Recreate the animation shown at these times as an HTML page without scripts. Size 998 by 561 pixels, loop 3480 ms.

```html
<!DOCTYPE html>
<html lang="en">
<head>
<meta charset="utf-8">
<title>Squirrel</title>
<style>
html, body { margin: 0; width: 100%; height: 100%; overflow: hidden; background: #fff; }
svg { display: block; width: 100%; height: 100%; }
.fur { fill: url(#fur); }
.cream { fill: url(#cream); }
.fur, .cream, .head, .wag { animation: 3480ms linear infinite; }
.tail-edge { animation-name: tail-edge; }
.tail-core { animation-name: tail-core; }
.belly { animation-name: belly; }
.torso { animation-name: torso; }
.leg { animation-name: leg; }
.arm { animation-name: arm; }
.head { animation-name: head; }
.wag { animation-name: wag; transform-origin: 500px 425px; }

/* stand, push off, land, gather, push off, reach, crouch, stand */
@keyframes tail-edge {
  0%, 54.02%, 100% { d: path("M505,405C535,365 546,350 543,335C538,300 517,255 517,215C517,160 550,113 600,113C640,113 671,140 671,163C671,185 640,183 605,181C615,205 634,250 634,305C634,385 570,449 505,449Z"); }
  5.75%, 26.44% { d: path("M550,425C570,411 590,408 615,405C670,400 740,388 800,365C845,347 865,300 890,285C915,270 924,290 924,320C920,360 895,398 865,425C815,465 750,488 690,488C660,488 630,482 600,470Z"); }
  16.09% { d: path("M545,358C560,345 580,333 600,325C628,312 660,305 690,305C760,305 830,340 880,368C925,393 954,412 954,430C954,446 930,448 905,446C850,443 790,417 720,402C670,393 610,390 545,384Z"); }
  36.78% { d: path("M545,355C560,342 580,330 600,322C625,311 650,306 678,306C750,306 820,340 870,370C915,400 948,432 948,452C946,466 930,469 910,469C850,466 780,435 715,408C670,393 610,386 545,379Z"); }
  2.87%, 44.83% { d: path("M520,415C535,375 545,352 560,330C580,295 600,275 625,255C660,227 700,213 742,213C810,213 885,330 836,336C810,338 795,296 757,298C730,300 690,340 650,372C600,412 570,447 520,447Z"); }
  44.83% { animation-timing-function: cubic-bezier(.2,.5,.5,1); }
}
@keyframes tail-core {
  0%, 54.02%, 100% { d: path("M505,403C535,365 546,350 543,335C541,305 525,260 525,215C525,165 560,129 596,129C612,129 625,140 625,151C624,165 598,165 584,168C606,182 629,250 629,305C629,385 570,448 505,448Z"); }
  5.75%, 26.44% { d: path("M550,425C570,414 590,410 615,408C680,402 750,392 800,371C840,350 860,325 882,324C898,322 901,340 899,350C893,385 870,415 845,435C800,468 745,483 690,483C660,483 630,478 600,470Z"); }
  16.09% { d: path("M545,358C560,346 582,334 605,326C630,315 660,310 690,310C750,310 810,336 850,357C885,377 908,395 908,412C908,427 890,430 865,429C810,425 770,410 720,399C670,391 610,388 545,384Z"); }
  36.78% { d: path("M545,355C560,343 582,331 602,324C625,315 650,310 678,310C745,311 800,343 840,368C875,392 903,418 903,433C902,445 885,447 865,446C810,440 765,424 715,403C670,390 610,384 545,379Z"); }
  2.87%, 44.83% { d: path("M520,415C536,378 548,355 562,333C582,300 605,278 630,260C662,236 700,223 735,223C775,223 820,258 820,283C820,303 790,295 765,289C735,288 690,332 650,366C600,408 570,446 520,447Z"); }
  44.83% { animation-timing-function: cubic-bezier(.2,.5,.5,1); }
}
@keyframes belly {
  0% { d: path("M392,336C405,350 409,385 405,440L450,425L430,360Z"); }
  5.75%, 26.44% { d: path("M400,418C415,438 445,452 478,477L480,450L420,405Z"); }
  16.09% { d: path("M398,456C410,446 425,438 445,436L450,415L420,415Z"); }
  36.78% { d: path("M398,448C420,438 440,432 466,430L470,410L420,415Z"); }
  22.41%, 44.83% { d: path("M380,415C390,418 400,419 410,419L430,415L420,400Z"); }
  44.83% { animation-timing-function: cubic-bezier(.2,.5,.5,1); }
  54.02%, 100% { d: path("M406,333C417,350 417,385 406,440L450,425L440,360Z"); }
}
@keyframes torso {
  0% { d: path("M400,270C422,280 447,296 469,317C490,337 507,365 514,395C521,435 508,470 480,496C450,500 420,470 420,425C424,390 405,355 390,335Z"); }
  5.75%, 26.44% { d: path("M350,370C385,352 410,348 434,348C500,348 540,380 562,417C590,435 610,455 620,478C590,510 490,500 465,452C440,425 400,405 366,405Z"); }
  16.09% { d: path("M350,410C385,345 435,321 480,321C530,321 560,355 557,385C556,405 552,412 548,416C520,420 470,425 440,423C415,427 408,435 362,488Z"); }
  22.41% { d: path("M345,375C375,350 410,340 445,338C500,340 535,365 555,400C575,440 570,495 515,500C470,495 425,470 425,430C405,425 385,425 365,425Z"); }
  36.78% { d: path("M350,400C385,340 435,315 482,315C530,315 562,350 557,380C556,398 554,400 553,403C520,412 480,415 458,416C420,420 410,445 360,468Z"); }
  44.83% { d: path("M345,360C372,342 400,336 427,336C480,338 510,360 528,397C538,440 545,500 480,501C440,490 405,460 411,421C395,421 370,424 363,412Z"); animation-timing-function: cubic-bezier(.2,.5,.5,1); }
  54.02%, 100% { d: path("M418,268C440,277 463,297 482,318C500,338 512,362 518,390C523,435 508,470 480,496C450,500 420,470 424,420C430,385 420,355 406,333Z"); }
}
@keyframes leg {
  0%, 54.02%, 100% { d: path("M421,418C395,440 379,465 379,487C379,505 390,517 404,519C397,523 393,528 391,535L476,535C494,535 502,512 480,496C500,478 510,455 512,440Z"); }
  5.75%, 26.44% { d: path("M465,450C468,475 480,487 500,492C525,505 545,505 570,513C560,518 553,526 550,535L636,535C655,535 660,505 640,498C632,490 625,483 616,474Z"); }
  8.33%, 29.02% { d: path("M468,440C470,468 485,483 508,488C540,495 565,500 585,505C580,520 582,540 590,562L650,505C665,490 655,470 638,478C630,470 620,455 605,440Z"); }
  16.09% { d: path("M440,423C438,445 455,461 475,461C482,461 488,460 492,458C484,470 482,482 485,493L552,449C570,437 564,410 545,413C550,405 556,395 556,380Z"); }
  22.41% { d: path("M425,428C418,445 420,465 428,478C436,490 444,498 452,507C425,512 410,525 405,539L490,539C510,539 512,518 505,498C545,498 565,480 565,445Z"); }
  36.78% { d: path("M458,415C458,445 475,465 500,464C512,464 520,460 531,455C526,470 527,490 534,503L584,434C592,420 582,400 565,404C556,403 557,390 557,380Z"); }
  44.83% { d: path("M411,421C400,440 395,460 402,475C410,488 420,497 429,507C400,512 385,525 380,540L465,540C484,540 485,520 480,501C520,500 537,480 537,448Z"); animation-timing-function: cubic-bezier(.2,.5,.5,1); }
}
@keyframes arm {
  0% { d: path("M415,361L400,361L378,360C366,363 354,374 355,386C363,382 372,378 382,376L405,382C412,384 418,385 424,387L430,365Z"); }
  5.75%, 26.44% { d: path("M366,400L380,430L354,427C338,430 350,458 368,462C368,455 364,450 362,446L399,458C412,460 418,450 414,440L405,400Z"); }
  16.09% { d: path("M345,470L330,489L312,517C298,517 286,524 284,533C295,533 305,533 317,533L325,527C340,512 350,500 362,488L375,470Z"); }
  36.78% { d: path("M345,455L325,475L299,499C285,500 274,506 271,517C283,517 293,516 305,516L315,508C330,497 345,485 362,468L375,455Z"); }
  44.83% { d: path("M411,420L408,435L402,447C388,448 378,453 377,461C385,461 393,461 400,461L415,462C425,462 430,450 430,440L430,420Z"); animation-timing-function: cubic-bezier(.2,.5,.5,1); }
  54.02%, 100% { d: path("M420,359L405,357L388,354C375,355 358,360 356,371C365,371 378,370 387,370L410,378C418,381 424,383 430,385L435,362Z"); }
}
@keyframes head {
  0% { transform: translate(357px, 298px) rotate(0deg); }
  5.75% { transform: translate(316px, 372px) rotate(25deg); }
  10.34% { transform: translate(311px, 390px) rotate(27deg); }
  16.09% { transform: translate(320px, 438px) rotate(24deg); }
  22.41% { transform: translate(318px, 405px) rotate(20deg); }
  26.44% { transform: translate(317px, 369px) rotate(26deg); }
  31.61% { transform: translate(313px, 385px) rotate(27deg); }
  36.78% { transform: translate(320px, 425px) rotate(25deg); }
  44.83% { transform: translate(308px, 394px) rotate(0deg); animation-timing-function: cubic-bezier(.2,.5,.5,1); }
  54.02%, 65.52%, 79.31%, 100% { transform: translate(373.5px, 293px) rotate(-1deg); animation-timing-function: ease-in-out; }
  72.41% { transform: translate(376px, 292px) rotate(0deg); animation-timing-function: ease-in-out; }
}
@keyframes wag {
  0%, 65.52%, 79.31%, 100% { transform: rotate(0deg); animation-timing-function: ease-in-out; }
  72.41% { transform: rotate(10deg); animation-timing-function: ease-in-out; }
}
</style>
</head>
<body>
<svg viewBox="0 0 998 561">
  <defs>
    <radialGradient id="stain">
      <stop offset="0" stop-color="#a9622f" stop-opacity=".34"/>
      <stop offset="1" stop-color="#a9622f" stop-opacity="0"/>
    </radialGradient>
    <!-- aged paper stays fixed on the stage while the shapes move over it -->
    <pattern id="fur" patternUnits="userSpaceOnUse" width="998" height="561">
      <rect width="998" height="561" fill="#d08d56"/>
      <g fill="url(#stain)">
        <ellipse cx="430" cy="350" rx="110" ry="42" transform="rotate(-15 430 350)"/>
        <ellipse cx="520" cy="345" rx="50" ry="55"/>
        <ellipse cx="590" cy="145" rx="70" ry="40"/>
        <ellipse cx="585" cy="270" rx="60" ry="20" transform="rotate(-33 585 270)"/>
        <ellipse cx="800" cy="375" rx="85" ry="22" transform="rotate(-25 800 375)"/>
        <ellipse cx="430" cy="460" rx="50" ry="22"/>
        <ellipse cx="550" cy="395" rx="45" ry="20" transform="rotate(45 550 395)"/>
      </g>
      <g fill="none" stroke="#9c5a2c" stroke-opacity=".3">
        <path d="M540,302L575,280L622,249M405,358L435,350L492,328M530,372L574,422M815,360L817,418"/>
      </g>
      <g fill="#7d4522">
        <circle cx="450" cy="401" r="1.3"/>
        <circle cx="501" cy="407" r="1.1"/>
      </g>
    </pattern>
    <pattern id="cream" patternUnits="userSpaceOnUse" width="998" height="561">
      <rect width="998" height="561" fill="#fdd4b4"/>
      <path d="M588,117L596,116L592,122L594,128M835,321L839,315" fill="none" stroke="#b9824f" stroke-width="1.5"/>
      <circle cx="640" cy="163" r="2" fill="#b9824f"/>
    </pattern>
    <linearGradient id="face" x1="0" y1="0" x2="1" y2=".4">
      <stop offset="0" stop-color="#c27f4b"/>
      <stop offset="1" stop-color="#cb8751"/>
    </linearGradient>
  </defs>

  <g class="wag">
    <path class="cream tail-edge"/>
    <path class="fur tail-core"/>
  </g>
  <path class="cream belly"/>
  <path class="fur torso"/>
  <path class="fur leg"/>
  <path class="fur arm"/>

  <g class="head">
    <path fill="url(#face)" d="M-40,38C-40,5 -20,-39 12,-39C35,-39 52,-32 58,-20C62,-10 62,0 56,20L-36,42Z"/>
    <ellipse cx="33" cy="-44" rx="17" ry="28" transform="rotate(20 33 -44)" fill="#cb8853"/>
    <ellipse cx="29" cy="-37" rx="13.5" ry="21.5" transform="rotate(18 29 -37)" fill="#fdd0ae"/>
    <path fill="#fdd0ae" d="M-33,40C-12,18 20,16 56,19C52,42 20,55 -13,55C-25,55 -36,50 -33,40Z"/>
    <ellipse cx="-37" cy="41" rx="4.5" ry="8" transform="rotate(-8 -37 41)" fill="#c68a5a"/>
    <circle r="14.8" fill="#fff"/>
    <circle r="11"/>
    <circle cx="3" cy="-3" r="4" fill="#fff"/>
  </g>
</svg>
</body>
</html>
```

- - - - - - -

What is the number of lines in the listing that contain the string "belly"? Give it alone.

3